The app asks for user's username and password and sends these in plain text over HTTPS TLSv1.2
The password is hashed with bcrypt and if credentials match, an access and refresh token is generated. The refresh token is stored in the database along with the user's UUID. The access token and refresh token is then sent back to the app. The app stores these tokens in
SharedPreferences(PRIVATE_MODE) The user is supposed to not have to re-enter their credentials if the app is opened again later and the refresh token is still non-expired.
After successfully logging in, a
PinCodeActivity is started which asks for the user's 5-digit pin code. The
PinCodeActivity is always started when the app is opened and the user is still logged in. The entered pincode is also sent to the server in plain text. The pincode is then hashed and matched with the pincode in the database for the user corresponding with the access token which is also sent in this request to authenticate the pincode. If it matches, the server sends an OK response and the pincode is stored in memory on the app to be sent alongside every request to the server. When the app is closed this pincode is removed from memory.
What I'm not sure about
If the credentials and pincode is sent in plain text, could they not be intercepted by a Man In The Middle Attack? If so, if I would hash them on the app, would this not have the exact same implications? In that case an attacker could just send the intercepted hashes and login/attack with those hashes. I'm really no where near a security expert so please let me know if I got anything wrong or if there's something I should know.

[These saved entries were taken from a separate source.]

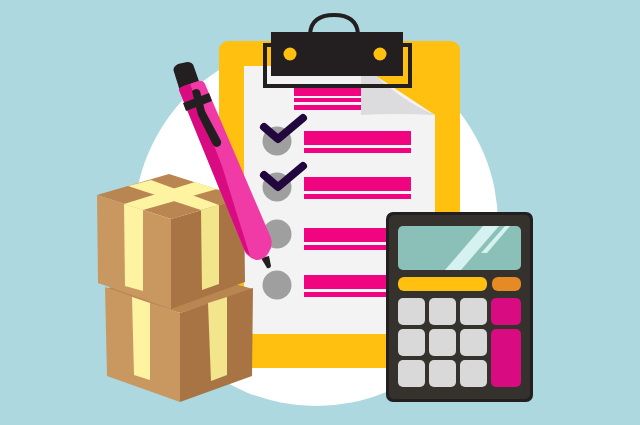
<!DOCTYPE html>
<html lang="en">
<head>
<meta charset="utf-8">
<title>Inventory checklist</title>
<style>
:root {
  --sky: #add8df;
  --white: #ffffff;
  --board: #ffc010;
  --paper: #f3f3f4;
  --curl: #dcdcde;
  --pink: #f0047f;
  --pink-deep: #d80b80;
  --pink-light: #f03ba6;
  --ink: #231f20;
  --navy: #21073d;
  --grey: #a09fa0;
  --case: #35312d;
  --key: #d9d9d9;
  --screen: #8ac0b8;
  --orange: #e58a25;
  --card-top: #b98550;
  --card-left: #c89860;
  --card-right: #a87444;
  --tape: #fdf3a0;
  --tape-shade: #f3e58c;
}
html, body { margin: 0; background: var(--sky); overflow: hidden; }
svg { display: block; width: 640px; height: 425px; }
.sky { fill: var(--sky); }
.white { fill: var(--white); }
.board { fill: var(--board); }
.paper { fill: var(--paper); }
.curl { fill: var(--curl); }
.pink { fill: var(--pink); }
.pink-deep { fill: var(--pink-deep); }
.pink-light { fill: var(--pink-light); }
.ink { fill: var(--ink); }
.grey { fill: var(--grey); }
.case { fill: var(--case); }
.key { fill: var(--key); }
.screen { fill: var(--screen); }
.orange { fill: var(--orange); }
.card-top { fill: var(--card-top); }
.card-left { fill: var(--card-left); }
.card-right { fill: var(--card-right); }
.tape { fill: var(--tape); }
.tape-shade { fill: var(--tape-shade); }
.clip-wire { fill: none; stroke: var(--ink); stroke-width: 4; }
.tick { fill: none; stroke: var(--navy); stroke-width: 8; stroke-linecap: round; stroke-linejoin: round; }
.glare { fill: #d5f2f0; }
</style>
</head>
<body>
<svg viewBox="0 0 640 425" role="img" aria-label="Clipboard checklist with a pen, two cardboard boxes and a calculator">
  <defs>
    <path id="tick" class="tick" d="M264 127 L278 139 L303 118"/>
    <rect id="key" class="key" width="27" height="27" rx="5"/>
    <g id="key-row">
      <use href="#key" x="398"/>
      <use href="#key" x="429"/>
      <use href="#key" x="460"/>
    </g>
    <g id="entry" class="pink">
      <rect x="304" y="131" width="107" height="14"/>
      <rect x="304" y="148" width="107" height="5"/>
    </g>
  </defs>

  <rect class="sky" width="640" height="425"/>
  <circle class="white" cx="316" cy="224" r="182"/>

  <g id="clipboard">
    <rect class="board" x="219" y="41" width="241" height="327" rx="9"/>
    <path class="paper" d="M244 66 H361 L435 115 V334 H244 Z"/>
    <path class="curl" d="M361 72 H372 Q402 101 435 115 Q396 113 361 115 Z"/>

    <g id="heading" class="pink">
      <rect x="294" y="84" width="67" height="12"/>
      <rect x="294" y="98" width="67" height="4"/>
      <rect x="294" y="105" width="67" height="5"/>
    </g>

    <g id="checklist">
      <g class="grey">
        <circle cx="277" cy="141" r="14.5"/>
        <circle cx="277" cy="187" r="14.5"/>
        <circle cx="277" cy="234" r="14.5"/>
        <circle cx="277" cy="285" r="14.5"/>
      </g>
      <use href="#entry"/>
      <use href="#entry" y="46"/>
      <use href="#entry" y="97"/>
      <use href="#entry" y="144"/>
      <use href="#tick"/>
      <use href="#tick" y="48"/>
    </g>

    <g id="clip">
      <path class="clip-wire" d="M310 34 C311 20 320 15 334 15 C348 15 357 20 358 34"/>
      <rect class="clip-wire" x="265" y="45" width="145" height="41"/>
      <rect class="ink" x="271" y="32" width="132" height="44"/>
      <circle class="board" cx="290" cy="54" r="6.5"/>
      <circle class="board" cx="380" cy="54" r="6.5"/>
    </g>
  </g>

  <g id="lower-box">
    <path class="card-top" d="M105 289 L178 268 L253 289 L180 313 Z"/>
    <path class="card-left" d="M105 287 L180 313 V402 L107 376 Z"/>
    <path class="card-right" d="M180 313 L253 288 L252 376 L180 402 Z"/>
    <path class="tape" d="M132 297 L150 303 V380 L134 375 Z"/>
    <path class="tape-shade" d="M208 303 L227 297 V375 L211 381 Z"/>
  </g>

  <g id="upper-box">
    <path class="card-top" d="M97 195 L169 174 L244 198 L171 219 Z"/>
    <path class="card-left" d="M97 195 L171 219 V309 L98 283 Z"/>
    <path class="card-right" d="M171 219 L244 198 L245 282 L171 309 Z"/>
    <path class="tape" d="M124 204 L195 182 L217 189 L143 210 Z"/>
    <path class="tape" d="M128 186 L151 180 L219 205 L201 210 Z"/>
    <path class="tape" d="M124 204 L143 210 V291 L125 286 Z"/>
    <path class="tape-shade" d="M201 210 L219 205 V284 L202 290 Z"/>
  </g>

  <g id="pen">
    <path class="ink" d="M174 72 Q172 67 178 64 L187 62 Q193 62 194 67 L200 84 L180 91 Z"/>
    <path class="ink" d="M261 258 L269 256 L271 266 Q270 269 267 268 Z"/>
    <path class="pink-light" d="M179 90 Q180 87 184 86 L198 81 Q203 80 205 84 L271 238 Q273 246 269 252 Q265 260 256 260 Q249 258 245 252 Z"/>
    <path class="pink-deep" d="M179 90 Q180 87 184 86 L190 84 L222 166 L250 256 Q247 254 244 249 Z"/>
    <path class="ink" d="M183 103 L209 93 L212 101 L186 111 Z"/>
    <path class="ink" d="M192 91 Q197 87 200 91 L205 111 L221 141 Q222 146 217 147 Q214 147 212 143 L198 115 Z"/>
  </g>

  <g id="calculator">
    <rect class="ink" x="386" y="212" width="147" height="190" rx="7"/>
    <rect class="case" x="389" y="215" width="141" height="184" rx="5"/>
    <rect class="screen" x="398" y="226" width="123" height="44" rx="5"/>
    <path class="glare" d="M483 226 H499 L461 270 H445 Z"/>
    <path class="glare" d="M505 226 H510 L487 253 L481 253 Z"/>
    <rect class="board" x="398" y="277" width="89" height="14" rx="6"/>
    <rect class="orange" x="492" y="277" width="29" height="14" rx="6"/>
    <use href="#key-row" y="298"/>
    <use href="#key-row" y="329"/>
    <use href="#key-row" y="360"/>
    <rect class="pink-deep" x="491" y="298" width="30" height="27" rx="5"/>
    <rect class="pink-deep" x="491" y="329" width="30" height="58" rx="5"/>
  </g>
</svg>
</body>
</html>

Basically what I want to know is if the implementation I proposed is a secure method for a bank client app. And if not, how could I make this more secure?